Last summer I was looking out our kitchen window and had the chance to watch what looked liked a momma bird teaching her baby bird to fly. They were just perched on the fence when Momma bird would take off, fly out and back landing on the fence about five feet from the baby. The baby bird would then just look at the momma bird and hop down the fence line and stop next to Momma. Momma bird would just look at the baby bird and then repeat the process, and the baby bird would just hop down the fence and stop next to Momma. Momma bird must have done this at least three times when she took off and flew to a tree about five feet away. The baby bird just sat on the fence and chirped. I found myself trying to root on the baby bird: "Come on, you can do it--fly." The baby finally stretched his wings and flapped a couple of times and then flew over to the momma. That little five-foot flight had just opened a new world to that baby bird. I'm sure it was not much longer until the baby bird was out of the nest.
As I think about that scene playing out, I realize it is not much different than us as parents. From the time our children are born, we take steps to prepare them to leave our nest and fly out into the world on their own. We often use terms like, "leave the nest" or "they are empty nesters" to describe the process. There are times that we doubt ourselves and wonder if they are ever going to get it. Why are they content to just hop when they have the ability to fly? Then one day, they spread those wings and are gone, and you believe that they are set on a trajectory for their life, when they make a decision that you just did not see coming.
That is what we have experienced with Shane the past few weeks. For several years now, we thought that Shane would follow his brother into the pro bike racing circuit. He had already taken the first step by signing a contract with a pro team. However, after a few months, Shane decided that pro racing was not for him, at this point in his life. I am not going to tell the story here. You can read Shane's very well-written blog on how he arrived at his decision at his blog Shane Meets World.

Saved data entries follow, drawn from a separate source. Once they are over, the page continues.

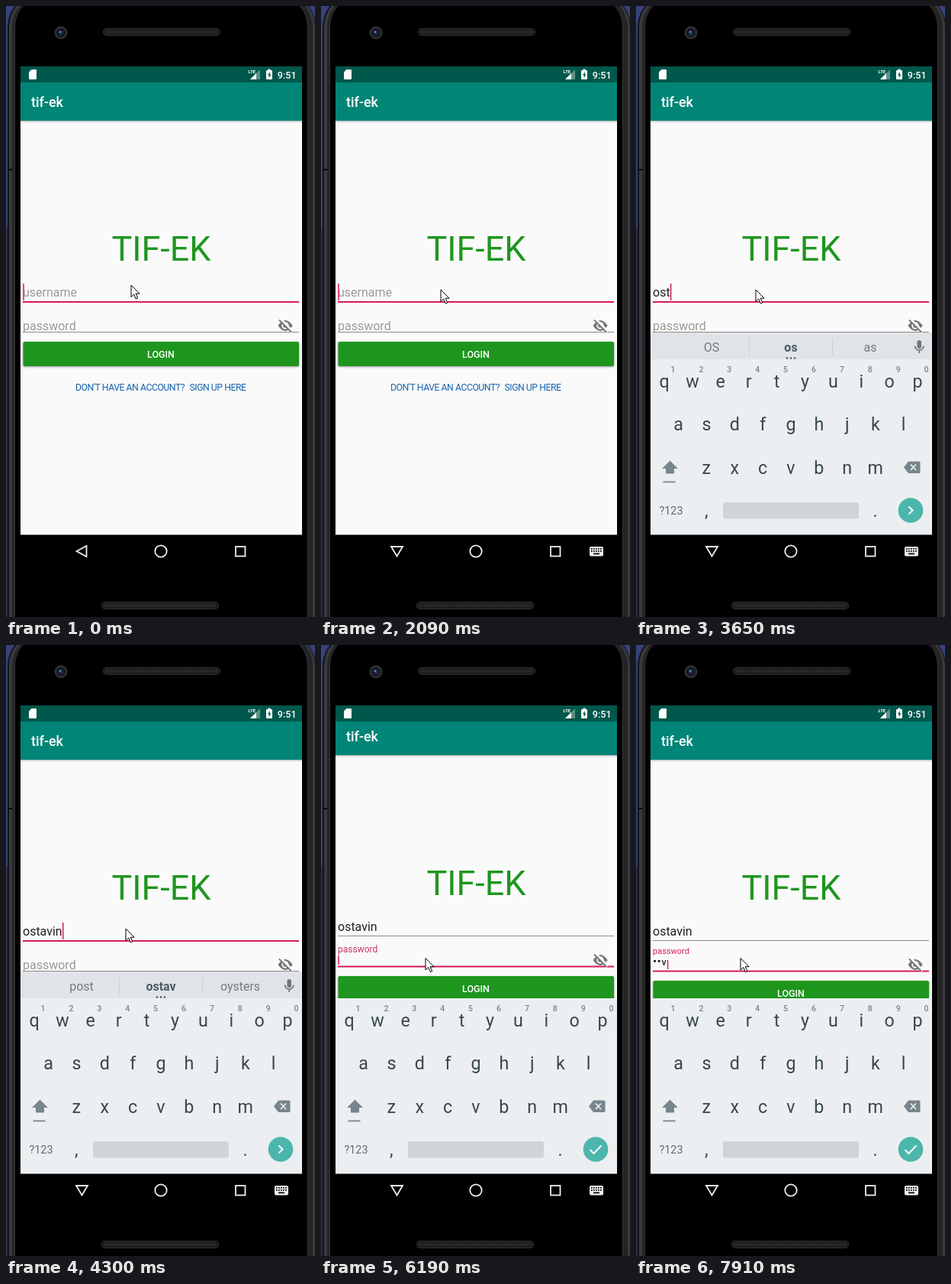
An HTML page with a canvas that plays this animation: 405 by 799 pixels, repeating every 8000 ms.

```html
<!DOCTYPE html>
<html lang="en">
<head>
<meta charset="utf-8">
<style>
html, body { margin: 0; width: 100%; height: 100%; overflow: hidden; background: #000; }
canvas { display: block; }
</style>
</head>
<body>
<canvas id="stage" width="405" height="799"></canvas>
<script>
const ctx = document.getElementById('stage').getContext('2d');
const LOOP = 8000;
const PINK = '#d81b60', GREEN = '#1e961e', GREY = '#757575', KEY = '#37474f';
const NAME = 'ostavin';

// Each track lists [time, ...values]; a value holds until the next entry.
const pointerTrack = [
  [0, 164, 364.5], [1030, 162, 366], [1150, 161, 367], [1300, 159, 368],
  [1430, 158, 369], [1550, 157, 370.5], [5160, 156, 379], [5280, 153.5, 388],
  [5430, 149, 395], [5550, 144, 402], [5820, 140, 406], [5940, 137, 409]
];
const caretTrack = [
  [0, 1], [500, 0], [1030, 1], [1550, 0], [1940, 1], [2330, 0], [2980, 1],
  [4880, 0], [5430, 1], [5940, 0], [6190, 1], [6620, 0], [6940, 1],
  [7580, 0], [7910, 1]
];
const typedTrack = [
  [0, 0], [3270, 1], [3410, 2], [3650, 3], [3800, 4], [3920, 5], [4060, 6], [4300, 7]
];
const hintTrack = [
  [0, '', 'ruvo', ''], [3410, 'so', 'o', 'on'], [3530, 'OS', 'os', 'as'],
  [3800, 'OST', 'ost', 'oysters'], [4060, 'post', 'ostav', 'oysters'],
  [4450, 'as with', NAME, 'oysters']
];
const secretTrack = [[0, ''], [6940, 'a'], [7060, '•n'], [7910, '••v']];
const panTrack = [[0, 0], [6190, 6], [6310, 1], [6470, 0]];
const floatTrack = [[0, 0], [6190, 0.8], [6310, 1]];
const slideTrack = [[0, 266], [2210, 110], [2330, 0]];

const at = (track, t) => track.filter(e => e[0] <= t).pop().slice(1);

function box(x, y, w, h, color, r = 0) {
  ctx.fillStyle = color;
  ctx.beginPath();
  ctx.roundRect(x, y, w, h, r);
  ctx.fill();
}

function disc(x, y, r, color) {
  ctx.fillStyle = color;
  ctx.beginPath();
  ctx.arc(x, y, r, 0, 7);
  ctx.fill();
}

function text(s, x, y, size, color, align = 'left', weight = 400) {
  ctx.font = `${weight} ${size}px Roboto, sans-serif`;
  ctx.textAlign = align;
  ctx.fillStyle = color;
  ctx.fillText(s, x, y);
  return ctx.measureText(s).width;
}

function shape(d, fill, stroke, width = 1) {
  const p = new Path2D(d);
  if (fill) { ctx.fillStyle = fill; ctx.fill(p); }
  if (stroke) { ctx.strokeStyle = stroke; ctx.lineWidth = width; ctx.stroke(p); }
}

function clipped(x, y, w, h, draw) {
  ctx.save();
  ctx.beginPath();
  ctx.rect(x, y, w, h);
  ctx.clip();
  draw();
  ctx.restore();
}

function speaker(x, y) {
  box(x, y, 154, 10, '#303030', 5);
  box(x + 1, y + 1, 152, 8, '#1c1c1c', 4);
  for (let i = 4; i < 150; i += 3) box(x + i, y + 3, 1.5, 4, '#303030');
}

function phone() {
  box(0, 0, 405, 290, '#35427c');
  box(0, 290, 405, 509, '#28304f');
  box(2, -18, 404, 860, '#131315', 46);
  box(4, -17, 401, 858, '#3a3a3d', 45);
  box(8, -15, 394, 854, '#242427', 43);
  box(11, -13, 385, 850, '#353538', 41);
  box(12, -13, 383, 850, '#000', 40);
  box(2, 213, 6, 2, '#08080a');
  disc(72, 35, 8.5, '#303033');
  disc(72, 35, 6, '#15161c');
  disc(72, 35, 3.5, '#19284c');
  disc(71, 34, 1.3, '#7189bd');
  speaker(127, 29);
  speaker(125, 779);
}

function statusBar() {
  box(19, 79, 369, 21, '#00574b');
  shape('M33.500 83h5.500q1 0 1 1v11q0 1-1 1h-8q-1 0-1-1v-8.500z', '#fff');
  text('LTE', 317.5, 88, 6, '#fff', 'left', 700);
  shape('M333 83V96H320z', '#5d9189');
  shape('M328 88V96H320z', '#fff');
  box(341, 84, 8, 12, '#fff', 1);
  box(343.5, 82.5, 3, 2, '#fff');
  shape('M345.800 86l-2.800 4.500h1.700v3.500l2.800-4.500h-1.700z', '#00574b');
  text('9:51', 380.5, 94.5, 12.5, '#fff', 'right', 500);
}

function navBar(open) {
  box(19, 691.5, 369, 42, '#000');
  shape(open ? 'M92 707h15l-7.500 12.500z' : 'M92.500 713l13-7v14z', null, '#eee', 1.8);
  ctx.beginPath();
  ctx.arc(203, 713, 7.7, 0, 7);
  ctx.stroke();
  ctx.strokeRect(301, 707, 12.5, 12.5);
  if (!open) return;
  box(352, 707, 18, 12.5, '#eee', 2);
  for (let i = 0; i < 5; i++)
    for (let j = 0; j < 2; j++) box(354 + i * 3, 709 + j * 3, 1.7, 1.7, '#000');
  box(357, 715.5, 8, 1.7, '#000');
}

function eye() {
  shape('M356.500 418Q366 404 375.700 418Q366 432 356.500 418z', GREY);
  disc(366, 418, 4.7, '#fafafa');
  disc(366, 418, 2.8, GREY);
  shape('M358.500 409L375.500 426', null, '#fafafa', 4);
  shape('M358 410.500L374 426.500', null, GREY, 1.8);
}

function caret(x, y, h) {
  box(x, y, 1.5, h, PINK);
}

function loginButton() {
  ctx.save();
  ctx.shadowColor = 'rgba(0, 0, 0, 0.4)';
  ctx.shadowBlur = 3;
  ctx.shadowOffsetY = 1;
  box(22.5, 439, 361.5, 32, GREEN, 2);
  ctx.restore();
  text('LOGIN', 203, 460, 12.5, '#fff', 'center', 500);
}

function page(t) {
  const inSecret = t >= 6190;
  const [on] = at(caretTrack, t);
  const [count] = at(typedTrack, t);
  const [lift] = at(floatTrack, t);
  const [secret] = at(secretTrack, t);

  box(19, 79, 369, 613, '#fafafa');
  ['#c4c4c4', '#dedede', '#efefef'].forEach((c, i) => box(19, 150 + i, 369, 1, c));
  box(19, 90, 369, 60, '#008577');
  text('tif-ek', 33, 132, 18, '#fff', 'left', 500);
  text('TIF-EK', 203.5, 332.5, 45, GREEN, 'center');

  let width = 0;
  if (count) width = text(NAME.slice(0, count), 22, 380, 16, '#212121');
  else text('username', 22, 380, 16, '#9a9a9a');
  if (t >= 4450 && !inSecret) box(22, 381, width, 1, '#212121');
  if (inSecret) box(22, 386, 362, 1, '#8b8b8b');
  else box(22, 386, 362, 2, PINK);
  if (on && !inSecret) caret(22.3 + width, 363, 22);

  if (inSecret) box(22, 425.5, 362, 2, PINK);
  else box(22, 426, 362, 1, '#8b8b8b');
  const labelColor = !lift ? '#9a9a9a' : lift < 1 ? '#c2326a' : PINK;
  text('password', 22, 424 - 20 * lift, 16 - 5 * lift, labelColor);
  clipped(22, 412, 330, 12, () => {
    const end = text(secret, 22, 419, 16, '#212121');
    if (on && inSecret) caret(22.3 + end, 412, 12);
  });
  eye();
  loginButton();

  ctx.letterSpacing = '-0.5px';
  text("DON'T HAVE AN ACCOUNT?", 91, 502.5, 12.3, '#1a66ad');
  text('SIGN UP HERE', 240.5, 502.5, 12.3, '#1a66ad');
  ctx.letterSpacing = '0px';
}

function suggestions(t) {
  box(19, 427, 369, 36, '#e0e4e8');
  const words = at(hintTrack, t);
  const bold = t >= 3410 && t < 4450;
  words.forEach((s, i) => {
    const strong = i === 1 && bold;
    text(s, 99 + i * 104, 452, 16, strong ? '#4b5a62' : '#717c83',
      'center', strong ? 700 : 400);
  });
  if (words[0]) {
    box(148, 435, 1, 22, '#cbd0d4');
    box(257, 435, 1, 22, '#cbd0d4');
    for (let i = -1; i < 2; i++) disc(203 + i * 5, 460.5, 1.3, '#4b5a62');
  }
  box(368.5, 437, 5.5, 11, '#6b767c', 2.7);
  shape('M365.500 444.500a5.700 5.700 0 0 0 11.400 0M371.200 450v4', null, '#6b767c', 1.7);
}

function keyRow(letters, x, y) {
  [...letters].forEach((c, i) => text(c, x + i * 36.9, y, 23.3, KEY, 'center'));
}

function keyboard(t) {
  const done = t >= 6190;
  if (!done) suggestions(t);
  box(19, 462, 369, 230, '#eceff1');
  keyRow('qwertyuiop', 37, 499);
  [...'1234567890'].forEach((c, i) =>
    text(c, 48.5 + i * 36.9, 479, 10.5, '#78858c', 'center', 500));
  keyRow('asdfghjkl', 55.5, 555.3);
  keyRow('zxcvbnm', 92.3, 611.7);

  shape('M44.500 594.500l10.500 10.500h-5v6.500h-11v-6.500h-5z', '#78858c');
  box(35.5, 621.5, 16, 1.8, '#78858c');
  shape('M357 595.500h14q1.500 0 1.500 1.500v12.500q0 1.500-1.500 1.500h-14l-6-7.700z', '#78858c');
  shape('M360 599.500l7 7.500m0-7.500l-7 7.500', null, '#eceff1', 1.8);

  text('?123', 46, 665, 14.3, '#5c6b73', 'center');
  text(',', 92.3, 668, 23.3, KEY, 'center');
  text('.', 313.5, 668, 23.3, KEY, 'center');
  box(114, 649, 178, 21.5, '#cfd4d7', 3);
  disc(360, 659.5, 16.3, '#4db6ac');
  shape(done ? 'M352.500 660l5 5l10-10.500' : 'M357.500 654.500l5 5l-5 5', null, '#fff', 2);
}

function pointer(t) {
  const [x, y] = at(pointerTrack, t);
  ctx.save();
  ctx.translate(x, y + 0.5);
  shape('M0 0V15.500L3.700 12L6.300 18L8.700 17L6.200 11.200H11z', '#fff', '#000', 1);
  ctx.restore();
}

function draw(t) {
  ctx.clearRect(0, 0, 405, 799);
  phone();
  clipped(19, 79, 369, 613, () => {
    const [pan] = at(panTrack, t);
    box(19, 79, 369, 613, '#fafafa');
    ctx.save();
    ctx.translate(0, -pan);
    page(t);
    ctx.restore();
    statusBar();
    ctx.translate(0, at(slideTrack, t)[0]);
    keyboard(t);
  });
  navBar(t >= 2090);
  pointer(t);
}

const start = performance.now();
function tick() {
  draw((performance.now() - start) % LOOP);
  requestAnimationFrame(tick);
}
tick();
</script>
</body>
</html>
```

I will admit being a little surprised at his decision, but since being diagnosed with cancer, I have told the boys to find something they really enjoy doing so that they look forward to going to work. As I read Shane's blog, I was impressed at how he sought wise counsel from his friends and family. He also prayed and asked God for His guidance. He is spreading those wings on his own. As I read through his blog, I realized that DeLayne and I invested 12 years in Shane the baseball player, 5 years in Shane the cyclist, but we have invested 23 years in Shane the man. Shane and I spent a lot of time together during those years, and I was given an opportunity not afforded to many fathers; I was able to watch my son grow from a boy into a young man.
Just after the first of the year, Shane had gone out for a bike ride. When he got home, he talked me into for going out for a short ride with him. As we rode, I noticed that Shane would position himself to block me from the wind, and I began to realize that we had crossed a threshold into a new chapter in life: The protector had become the protected.
We are very proud of Shane and are excited to see where he goes from here.
Shane has always enjoyed working outside and with his hands. He also is very smart and has a Degree from Texas A&M in Turfgrass Management. We were not at all surprised when he called and told us he had been hired by the Garden of the Gods Club as a greenskeeper. That looks like a pretty nice office view and a good place to fly.